> _Your instructions_
Set down all of the data exactly. Pictures stay out of the copy.

> _Task inputs_
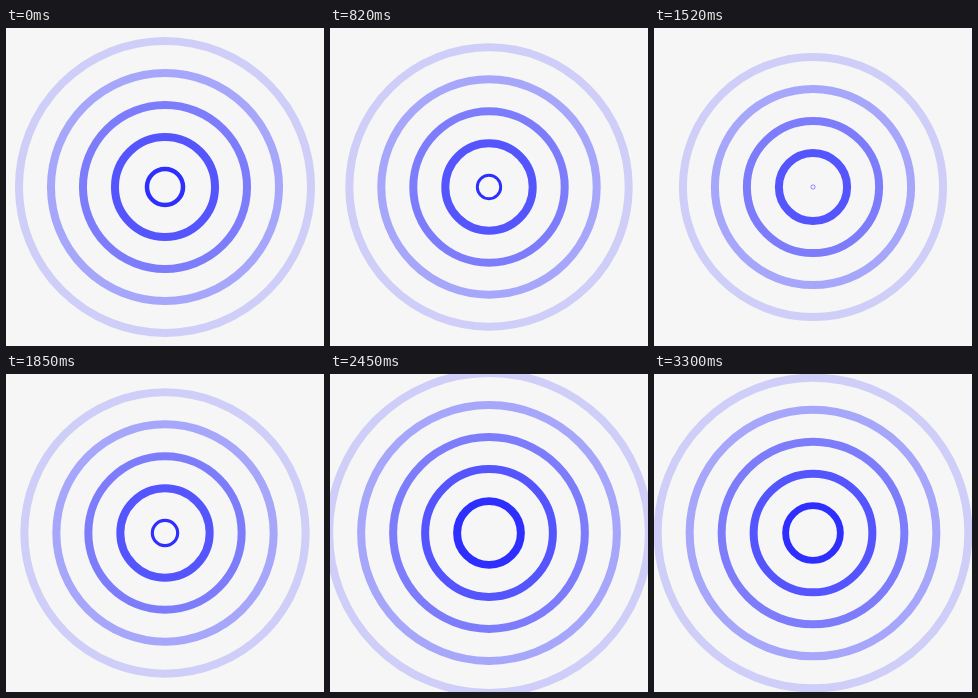
An HTML page for the animation above (3.33 s loop, 318 by 318 pixels).

```html
<!DOCTYPE html>
<html lang="en">
<head>
<meta charset="utf-8">
<title>Ripple</title>
<style>
  /* --grow: radius of the innermost ring; the others sit 32px apart outside it */
  @property --grow {
    syntax: "<length>";
    inherits: true;
    initial-value: 18px;
  }
  html, body {
    margin: 0;
    width: 100%;
    height: 100%;
    overflow: hidden;
    background: #f6f6f6;
  }
  svg {
    display: block;
    width: 100vw;
    height: 100vh;
    animation: ripple 3330ms linear infinite;
  }
  circle {
    fill: none;
    stroke: #2e2eff;
    stroke-width: 8px;
    r: calc(var(--grow) + var(--i) * 32px);
  }
  .core {
    r: var(--grow);
    stroke-width: calc(var(--grow) / 4);
  }
  @keyframes ripple {
    0% { --grow: 18px; }
    13.66% { --grow: 32px; }
    13.67% { --grow: 0px; }
    43.69% { --grow: 32px; }
    43.7% { --grow: 0px; }
    73.72% { --grow: 32px; }
    73.73% { --grow: 0px; }
    100% { --grow: 28.3px; }
  }
</style>
</head>
<body>
<svg viewBox="0 0 318 318">
  <circle class="core" cx="159" cy="159"/>
  <circle style="--i: 1" cx="159" cy="159" opacity=".8"/>
  <circle style="--i: 2" cx="159" cy="159" opacity=".6"/>
  <circle style="--i: 3" cx="159" cy="159" opacity=".4"/>
  <circle style="--i: 4" cx="159" cy="159" opacity=".2"/>
</svg>
</body>
</html>
```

> _Written reply_
An HTML page for the animation above (3.33 s loop, 318 by 318 pixels).

```html
<!DOCTYPE html>
<html lang="en">
<head>
<meta charset="utf-8">
<title>Ripple</title>
<style>
  /* --grow: radius of the innermost ring; the others sit 32px apart outside it */
  @property --grow {
    syntax: "<length>";
    inherits: true;
    initial-value: 18px;
  }
  html, body {
    margin: 0;
    width: 100%;
    height: 100%;
    overflow: hidden;
    background: #f6f6f6;
  }
  svg {
    display: block;
    width: 100vw;
    height: 100vh;
    animation: ripple 3330ms linear infinite;
  }
  circle {
    fill: none;
    stroke: #2e2eff;
    stroke-width: 8px;
    r: calc(var(--grow) + var(--i) * 32px);
  }
  .core {
    r: var(--grow);
    stroke-width: calc(var(--grow) / 4);
  }
  @keyframes ripple {
    0% { --grow: 18px; }
    13.66% { --grow: 32px; }
    13.67% { --grow: 0px; }
    43.69% { --grow: 32px; }
    43.7% { --grow: 0px; }
    73.72% { --grow: 32px; }
    73.73% { --grow: 0px; }
    100% { --grow: 28.3px; }
  }
</style>
</head>
<body>
<svg viewBox="0 0 318 318">
  <circle class="core" cx="159" cy="159"/>
  <circle style="--i: 1" cx="159" cy="159" opacity=".8"/>
  <circle style="--i: 2" cx="159" cy="159" opacity=".6"/>
  <circle style="--i: 3" cx="159" cy="159" opacity=".4"/>
  <circle style="--i: 4" cx="159" cy="159" opacity=".2"/>
</svg>
</body>
</html>
```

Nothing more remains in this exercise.